* [DATA FOR THIS TASK]
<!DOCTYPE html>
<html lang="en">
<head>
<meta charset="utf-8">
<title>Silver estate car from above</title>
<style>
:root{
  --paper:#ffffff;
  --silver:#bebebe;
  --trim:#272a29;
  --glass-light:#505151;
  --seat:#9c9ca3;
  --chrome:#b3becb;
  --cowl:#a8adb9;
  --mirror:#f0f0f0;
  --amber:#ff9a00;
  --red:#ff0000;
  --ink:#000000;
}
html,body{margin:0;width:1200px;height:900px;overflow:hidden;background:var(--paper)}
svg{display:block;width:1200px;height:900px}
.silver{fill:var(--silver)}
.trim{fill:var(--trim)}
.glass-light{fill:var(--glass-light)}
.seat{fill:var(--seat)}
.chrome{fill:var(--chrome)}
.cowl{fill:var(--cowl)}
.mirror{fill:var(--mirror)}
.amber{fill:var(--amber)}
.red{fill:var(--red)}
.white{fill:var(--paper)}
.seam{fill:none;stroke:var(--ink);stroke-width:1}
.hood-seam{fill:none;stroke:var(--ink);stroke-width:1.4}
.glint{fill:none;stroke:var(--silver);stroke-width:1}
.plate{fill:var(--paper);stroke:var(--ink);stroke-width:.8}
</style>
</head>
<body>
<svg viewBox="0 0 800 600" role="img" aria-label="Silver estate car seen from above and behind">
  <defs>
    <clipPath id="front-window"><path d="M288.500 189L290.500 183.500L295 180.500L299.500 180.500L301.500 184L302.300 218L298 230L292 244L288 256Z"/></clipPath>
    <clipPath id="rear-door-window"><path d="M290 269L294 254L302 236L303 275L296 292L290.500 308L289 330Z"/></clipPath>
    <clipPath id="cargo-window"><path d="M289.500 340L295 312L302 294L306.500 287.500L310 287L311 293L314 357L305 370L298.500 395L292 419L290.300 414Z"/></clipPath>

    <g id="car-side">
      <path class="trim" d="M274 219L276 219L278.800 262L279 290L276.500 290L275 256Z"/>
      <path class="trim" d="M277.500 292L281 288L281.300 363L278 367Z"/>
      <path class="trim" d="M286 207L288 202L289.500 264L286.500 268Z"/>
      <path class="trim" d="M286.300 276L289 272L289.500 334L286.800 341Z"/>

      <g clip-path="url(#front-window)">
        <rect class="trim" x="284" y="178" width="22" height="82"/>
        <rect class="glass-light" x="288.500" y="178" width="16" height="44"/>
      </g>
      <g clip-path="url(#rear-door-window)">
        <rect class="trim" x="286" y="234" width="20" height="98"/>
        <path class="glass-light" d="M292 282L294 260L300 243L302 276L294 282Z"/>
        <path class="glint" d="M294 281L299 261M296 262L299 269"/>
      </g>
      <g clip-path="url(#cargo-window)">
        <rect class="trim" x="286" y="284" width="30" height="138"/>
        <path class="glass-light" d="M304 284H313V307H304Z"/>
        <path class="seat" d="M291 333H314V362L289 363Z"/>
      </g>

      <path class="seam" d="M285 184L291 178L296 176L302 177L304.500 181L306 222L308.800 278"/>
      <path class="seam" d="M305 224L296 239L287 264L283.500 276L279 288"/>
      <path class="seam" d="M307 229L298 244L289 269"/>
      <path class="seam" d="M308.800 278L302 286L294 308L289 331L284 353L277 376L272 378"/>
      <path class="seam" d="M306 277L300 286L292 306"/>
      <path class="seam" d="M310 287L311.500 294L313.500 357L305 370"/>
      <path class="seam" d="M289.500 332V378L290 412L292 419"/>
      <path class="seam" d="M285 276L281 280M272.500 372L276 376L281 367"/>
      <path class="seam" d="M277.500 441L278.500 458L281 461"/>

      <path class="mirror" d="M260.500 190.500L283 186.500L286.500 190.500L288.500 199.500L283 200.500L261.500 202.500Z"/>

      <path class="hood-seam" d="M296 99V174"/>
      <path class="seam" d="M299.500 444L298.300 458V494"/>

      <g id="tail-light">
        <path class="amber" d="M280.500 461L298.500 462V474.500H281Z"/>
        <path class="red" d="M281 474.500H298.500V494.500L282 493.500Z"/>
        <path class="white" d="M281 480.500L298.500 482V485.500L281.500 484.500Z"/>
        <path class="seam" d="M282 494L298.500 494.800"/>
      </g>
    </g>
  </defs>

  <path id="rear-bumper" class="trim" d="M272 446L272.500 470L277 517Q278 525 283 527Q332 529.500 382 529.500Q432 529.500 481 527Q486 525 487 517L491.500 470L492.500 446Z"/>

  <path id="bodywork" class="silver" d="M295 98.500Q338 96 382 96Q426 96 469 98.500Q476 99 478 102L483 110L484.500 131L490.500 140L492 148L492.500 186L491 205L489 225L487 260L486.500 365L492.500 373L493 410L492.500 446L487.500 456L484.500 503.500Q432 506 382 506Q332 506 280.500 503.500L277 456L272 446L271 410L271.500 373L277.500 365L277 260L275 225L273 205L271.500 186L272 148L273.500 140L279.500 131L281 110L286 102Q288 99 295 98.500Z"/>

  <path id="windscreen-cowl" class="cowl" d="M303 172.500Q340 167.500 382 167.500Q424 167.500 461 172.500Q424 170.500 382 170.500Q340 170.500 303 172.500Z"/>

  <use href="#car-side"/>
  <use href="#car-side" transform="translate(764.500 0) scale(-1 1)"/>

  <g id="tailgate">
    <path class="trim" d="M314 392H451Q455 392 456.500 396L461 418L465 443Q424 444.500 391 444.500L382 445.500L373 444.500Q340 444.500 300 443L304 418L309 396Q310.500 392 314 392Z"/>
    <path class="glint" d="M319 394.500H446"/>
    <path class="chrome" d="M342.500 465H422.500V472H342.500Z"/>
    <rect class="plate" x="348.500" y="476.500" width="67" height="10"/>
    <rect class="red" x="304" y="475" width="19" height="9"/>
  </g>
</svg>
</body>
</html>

* [YOUR ASSIGNMENT] The whole listing, word for word, is the required answer.

* [SOLUTION TO THIS EXERCISE]
<!DOCTYPE html>
<html lang="en">
<head>
<meta charset="utf-8">
<title>Silver estate car from above</title>
<style>
:root{
  --paper:#ffffff;
  --silver:#bebebe;
  --trim:#272a29;
  --glass-light:#505151;
  --seat:#9c9ca3;
  --chrome:#b3becb;
  --cowl:#a8adb9;
  --mirror:#f0f0f0;
  --amber:#ff9a00;
  --red:#ff0000;
  --ink:#000000;
}
html,body{margin:0;width:1200px;height:900px;overflow:hidden;background:var(--paper)}
svg{display:block;width:1200px;height:900px}
.silver{fill:var(--silver)}
.trim{fill:var(--trim)}
.glass-light{fill:var(--glass-light)}
.seat{fill:var(--seat)}
.chrome{fill:var(--chrome)}
.cowl{fill:var(--cowl)}
.mirror{fill:var(--mirror)}
.amber{fill:var(--amber)}
.red{fill:var(--red)}
.white{fill:var(--paper)}
.seam{fill:none;stroke:var(--ink);stroke-width:1}
.hood-seam{fill:none;stroke:var(--ink);stroke-width:1.4}
.glint{fill:none;stroke:var(--silver);stroke-width:1}
.plate{fill:var(--paper);stroke:var(--ink);stroke-width:.8}
</style>
</head>
<body>
<svg viewBox="0 0 800 600" role="img" aria-label="Silver estate car seen from above and behind">
  <defs>
    <clipPath id="front-window"><path d="M288.500 189L290.500 183.500L295 180.500L299.500 180.500L301.500 184L302.300 218L298 230L292 244L288 256Z"/></clipPath>
    <clipPath id="rear-door-window"><path d="M290 269L294 254L302 236L303 275L296 292L290.500 308L289 330Z"/></clipPath>
    <clipPath id="cargo-window"><path d="M289.500 340L295 312L302 294L306.500 287.500L310 287L311 293L314 357L305 370L298.500 395L292 419L290.300 414Z"/></clipPath>

    <g id="car-side">
      <path class="trim" d="M274 219L276 219L278.800 262L279 290L276.500 290L275 256Z"/>
      <path class="trim" d="M277.500 292L281 288L281.300 363L278 367Z"/>
      <path class="trim" d="M286 207L288 202L289.500 264L286.500 268Z"/>
      <path class="trim" d="M286.300 276L289 272L289.500 334L286.800 341Z"/>

      <g clip-path="url(#front-window)">
        <rect class="trim" x="284" y="178" width="22" height="82"/>
        <rect class="glass-light" x="288.500" y="178" width="16" height="44"/>
      </g>
      <g clip-path="url(#rear-door-window)">
        <rect class="trim" x="286" y="234" width="20" height="98"/>
        <path class="glass-light" d="M292 282L294 260L300 243L302 276L294 282Z"/>
        <path class="glint" d="M294 281L299 261M296 262L299 269"/>
      </g>
      <g clip-path="url(#cargo-window)">
        <rect class="trim" x="286" y="284" width="30" height="138"/>
        <path class="glass-light" d="M304 284H313V307H304Z"/>
        <path class="seat" d="M291 333H314V362L289 363Z"/>
      </g>

      <path class="seam" d="M285 184L291 178L296 176L302 177L304.500 181L306 222L308.800 278"/>
      <path class="seam" d="M305 224L296 239L287 264L283.500 276L279 288"/>
      <path class="seam" d="M307 229L298 244L289 269"/>
      <path class="seam" d="M308.800 278L302 286L294 308L289 331L284 353L277 376L272 378"/>
      <path class="seam" d="M306 277L300 286L292 306"/>
      <path class="seam" d="M310 287L311.500 294L313.500 357L305 370"/>
      <path class="seam" d="M289.500 332V378L290 412L292 419"/>
      <path class="seam" d="M285 276L281 280M272.500 372L276 376L281 367"/>
      <path class="seam" d="M277.500 441L278.500 458L281 461"/>

      <path class="mirror" d="M260.500 190.500L283 186.500L286.500 190.500L288.500 199.500L283 200.500L261.500 202.500Z"/>

      <path class="hood-seam" d="M296 99V174"/>
      <path class="seam" d="M299.500 444L298.300 458V494"/>

      <g id="tail-light">
        <path class="amber" d="M280.500 461L298.500 462V474.500H281Z"/>
        <path class="red" d="M281 474.500H298.500V494.500L282 493.500Z"/>
        <path class="white" d="M281 480.500L298.500 482V485.500L281.500 484.500Z"/>
        <path class="seam" d="M282 494L298.500 494.800"/>
      </g>
    </g>
  </defs>

  <path id="rear-bumper" class="trim" d="M272 446L272.500 470L277 517Q278 525 283 527Q332 529.500 382 529.500Q432 529.500 481 527Q486 525 487 517L491.500 470L492.500 446Z"/>

  <path id="bodywork" class="silver" d="M295 98.500Q338 96 382 96Q426 96 469 98.500Q476 99 478 102L483 110L484.500 131L490.500 140L492 148L492.500 186L491 205L489 225L487 260L486.500 365L492.500 373L493 410L492.500 446L487.500 456L484.500 503.500Q432 506 382 506Q332 506 280.500 503.500L277 456L272 446L271 410L271.500 373L277.500 365L277 260L275 225L273 205L271.500 186L272 148L273.500 140L279.500 131L281 110L286 102Q288 99 295 98.500Z"/>

  <path id="windscreen-cowl" class="cowl" d="M303 172.500Q340 167.500 382 167.500Q424 167.500 461 172.500Q424 170.500 382 170.500Q340 170.500 303 172.500Z"/>

  <use href="#car-side"/>
  <use href="#car-side" transform="translate(764.500 0) scale(-1 1)"/>

  <g id="tailgate">
    <path class="trim" d="M314 392H451Q455 392 456.500 396L461 418L465 443Q424 444.500 391 444.500L382 445.500L373 444.500Q340 444.500 300 443L304 418L309 396Q310.500 392 314 392Z"/>
    <path class="glint" d="M319 394.500H446"/>
    <path class="chrome" d="M342.500 465H422.500V472H342.500Z"/>
    <rect class="plate" x="348.500" y="476.500" width="67" height="10"/>
    <rect class="red" x="304" y="475" width="19" height="9"/>
  </g>
</svg>
</body>
</html>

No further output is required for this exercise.